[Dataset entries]
******************************

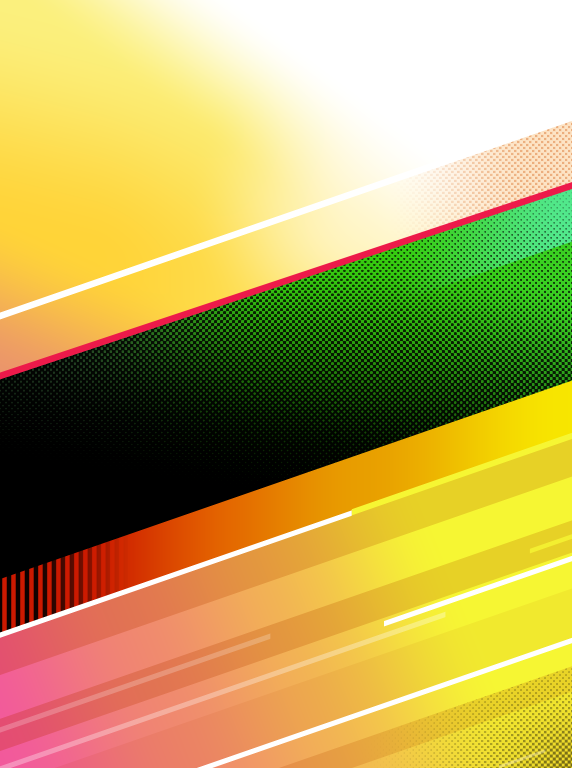
This background is drawn by a Shadertoy shader. Its source:

```glsl
// Slanted pop-art ribbons: a sunny glow, a green halftone band and warm streaks.

// All lengths are in canvas heights; ribbon positions are heights at the left edge.
const float SLOPE = 0.347;
const float RED_SLOPE = 0.333;
const float DOT_PITCH = 0.0078;
const float RED_EDGE = 0.5104;
const float BAND_BOTTOM = 0.246;
const float RAMP_BOTTOM = 0.172;

const vec3 WHITE = vec3(1.0);
const vec3 CREAM = vec3(1.0, 0.96, 0.77);
const vec3 LEMON = vec3(0.985, 0.94, 0.49);
const vec3 GOLD = vec3(1.0, 0.83, 0.22);
const vec3 PEACH = vec3(0.92, 0.58, 0.42);
const vec3 CRIMSON = vec3(0.93, 0.10, 0.29);
const vec3 GREEN = vec3(0.21, 0.80, 0.06);
const vec3 MINT = vec3(0.32, 0.91, 0.55);
const vec3 GREY_GREEN = vec3(0.26, 0.48, 0.27);
const vec3 RED = vec3(0.80, 0.10, 0.0);
const vec3 ORANGE = vec3(0.89, 0.37, 0.0);
const vec3 AMBER = vec3(0.91, 0.62, 0.0);
const vec3 YELLOW = vec3(0.965, 0.965, 0.20);
const vec3 PINK = vec3(0.95, 0.35, 0.61);
const vec3 SALMON = vec3(0.94, 0.53, 0.44);
const vec3 APRICOT = vec3(0.95, 0.72, 0.32);
const vec3 SHADE = vec3(0.94, 0.85, 0.74);

float pixelSize() { return 1.0 / iResolution.y; }

// Smooth step that is one pixel wide.
float above(float value, float edge) {
    return clamp((value - edge) / pixelSize() + 0.5, 0.0, 1.0);
}

float between(float value, float low, float high) {
    return above(value, low) * (1.0 - above(value, high));
}

// Slanted line segment with a horizontal extent.
float streak(float d, float x, float centre, float halfWidth, float x0, float x1) {
    return between(d, centre - halfWidth, centre + halfWidth) * between(x, x0, x1);
}

// Staggered dots; coverage 0 is empty and 1 is solid.
float halftone(vec2 p, float coverage) {
    vec2 wave = cos(6.28318 * p / DOT_PITCH);
    float level = 1.15 - 2.3 * coverage;
    return smoothstep(level - 0.3, level + 0.3, wave.x * wave.y);
}

vec3 sky(vec2 p) {
    vec3 col = mix(GOLD, LEMON, smoothstep(0.70, 1.0, p.y + 0.25 * p.x));
    col = mix(col, LEMON, 0.45 * smoothstep(0.12, 0.40, p.x));
    col = mix(col, PEACH, smoothstep(0.72, 0.50, p.y + 0.45 * p.x));
    float glow = length((p - vec2(0.50, 0.73)) * vec2(1.0, 1.1));
    col = mix(col, CREAM, smoothstep(0.26, 0.04, glow));
    float light = 0.595 * (p.x - 0.208) + 0.80 * (p.y - 1.0);
    return mix(col, WHITE, smoothstep(-0.11, 0.06, light));
}

vec3 greenBand(vec2 p, float d) {
    float level = clamp(1.0 + 0.30 * (p.x - 0.747) + 2.26 * (p.y - 0.74), 0.0, 1.0);
    vec3 ink = mix(GREY_GREEN, GREEN, smoothstep(0.05, 0.36, p.x));
    float corner = smoothstep(0.50, 0.75, p.x) * mix(0.15, 1.0, above(d, 0.427));
    ink = mix(ink, MINT, corner);
    float dots = halftone(p, 0.12 + 0.75 * level);
    vec3 dark = ink * 0.55 * level * level;
    return mix(dark, ink * smoothstep(-0.1, 0.75, level), dots * smoothstep(0.0, 0.12, level));
}

vec3 warmRamp(vec2 p) {
    vec3 col = mix(RED, ORANGE, smoothstep(0.10, 0.30, p.x));
    col = mix(col, AMBER, smoothstep(0.24, 0.48, p.x));
    col = mix(col, vec3(0.97, 0.90, 0.0), smoothstep(0.46, 0.74, p.x));
    float bars = smoothstep(-0.5, 0.5, cos(6.28318 * p.x / 0.0117));
    return col * (1.0 - 0.95 * bars * smoothstep(0.18, 0.03, p.x));
}

vec3 ribbons(vec2 p, float d) {
    float k = p.x + 0.4 * p.y;
    vec3 col = mix(PINK, SALMON, smoothstep(0.0, 0.26, k));
    col = mix(col, APRICOT, smoothstep(0.22, 0.50, k));
    col = mix(col, YELLOW, smoothstep(0.44, 0.70, k));
    // Darker stripes
    float shade = between(d, 0.121, RAMP_BOTTOM) + between(d, 0.022, 0.064);
    shade += 0.35 * between(d, -0.0924, -0.0247) + 0.8 * between(d, -0.159, -0.126);
    col *= mix(WHITE, SHADE, shade);
    // Dotted corner
    float corner = smoothstep(0.22, -0.02, p.y) * smoothstep(0.46, 0.78, p.x);
    corner *= 1.0 - above(d, -0.126);
    col = mix(col, vec3(0.90, 0.75, 0.14), 0.6 * corner);
    col *= 1.0 - 0.55 * corner * halftone(p, 0.2 + 0.35 * corner);
    // Translucent streaks
    col = mix(col, WHITE, 0.22 * streak(d, p.x, 0.0495, 0.0035, 0.0, 0.352));
    col = mix(col, WHITE, 0.32 * streak(d, p.x, -0.0013, 0.0035, 0.0, 0.58));
    col = mix(col, YELLOW, 0.8 * streak(d, p.x, 0.043, 0.003, 0.69, 2.0));
    return mix(col, CREAM, 0.4 * streak(d, p.x, -0.224, 0.002, 0.65, 0.71));
}

void mainImage(out vec4 fragColor, in vec2 fragCoord) {
    vec2 p = fragCoord / iResolution.y;
    float d = p.y - SLOPE * p.x;
    float redD = p.y - RED_SLOPE * p.x;

    // Stacked areas, top to bottom
    vec3 col = sky(p);
    float haze = smoothstep(0.50, 0.70, p.x) * (1.0 - above(d, 0.5885));
    col = mix(col, vec3(0.99, 0.87, 0.72), 0.8 * haze);
    col = mix(col, vec3(0.89, 0.57, 0.34), 0.65 * haze * halftone(p, 0.42));
    col = mix(greenBand(p, d), col, above(redD, RED_EDGE));
    col = mix(warmRamp(p), col, above(d, BAND_BOTTOM));
    col = mix(ribbons(p, d), col, above(d, RAMP_BOTTOM));

    // Solid lines
    col = mix(col, CRIMSON, between(redD, RED_EDGE - 0.0045, RED_EDGE + 0.0045));
    col = mix(col, YELLOW, streak(d, p.x, 0.174, 0.004, 0.458, 2.0));
    float lines = streak(d, p.x, 0.5885, 0.0045, -1.0, 2.0);
    lines += streak(d, p.x, 0.173, 0.0035, -1.0, 0.458);
    lines += streak(d, p.x, 0.0143, 0.0035, 0.50, 2.0);
    lines += streak(d, p.x, -0.0924, 0.0035, -1.0, 2.0);
    fragColor = vec4(mix(col, WHITE, lines), 1.0);
}
```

******************************

[Goal of the exercise]
Gather each line in the data that holds the string "lines".

[Solution to the problem]
    // Solid lines
    float lines = streak(d, p.x, 0.5885, 0.0045, -1.0, 2.0);
    lines += streak(d, p.x, 0.173, 0.0035, -1.0, 0.458);
    lines += streak(d, p.x, 0.0143, 0.0035, 0.50, 2.0);
    lines += streak(d, p.x, -0.0924, 0.0035, -1.0, 2.0);
    fragColor = vec4(mix(col, WHITE, lines), 1.0);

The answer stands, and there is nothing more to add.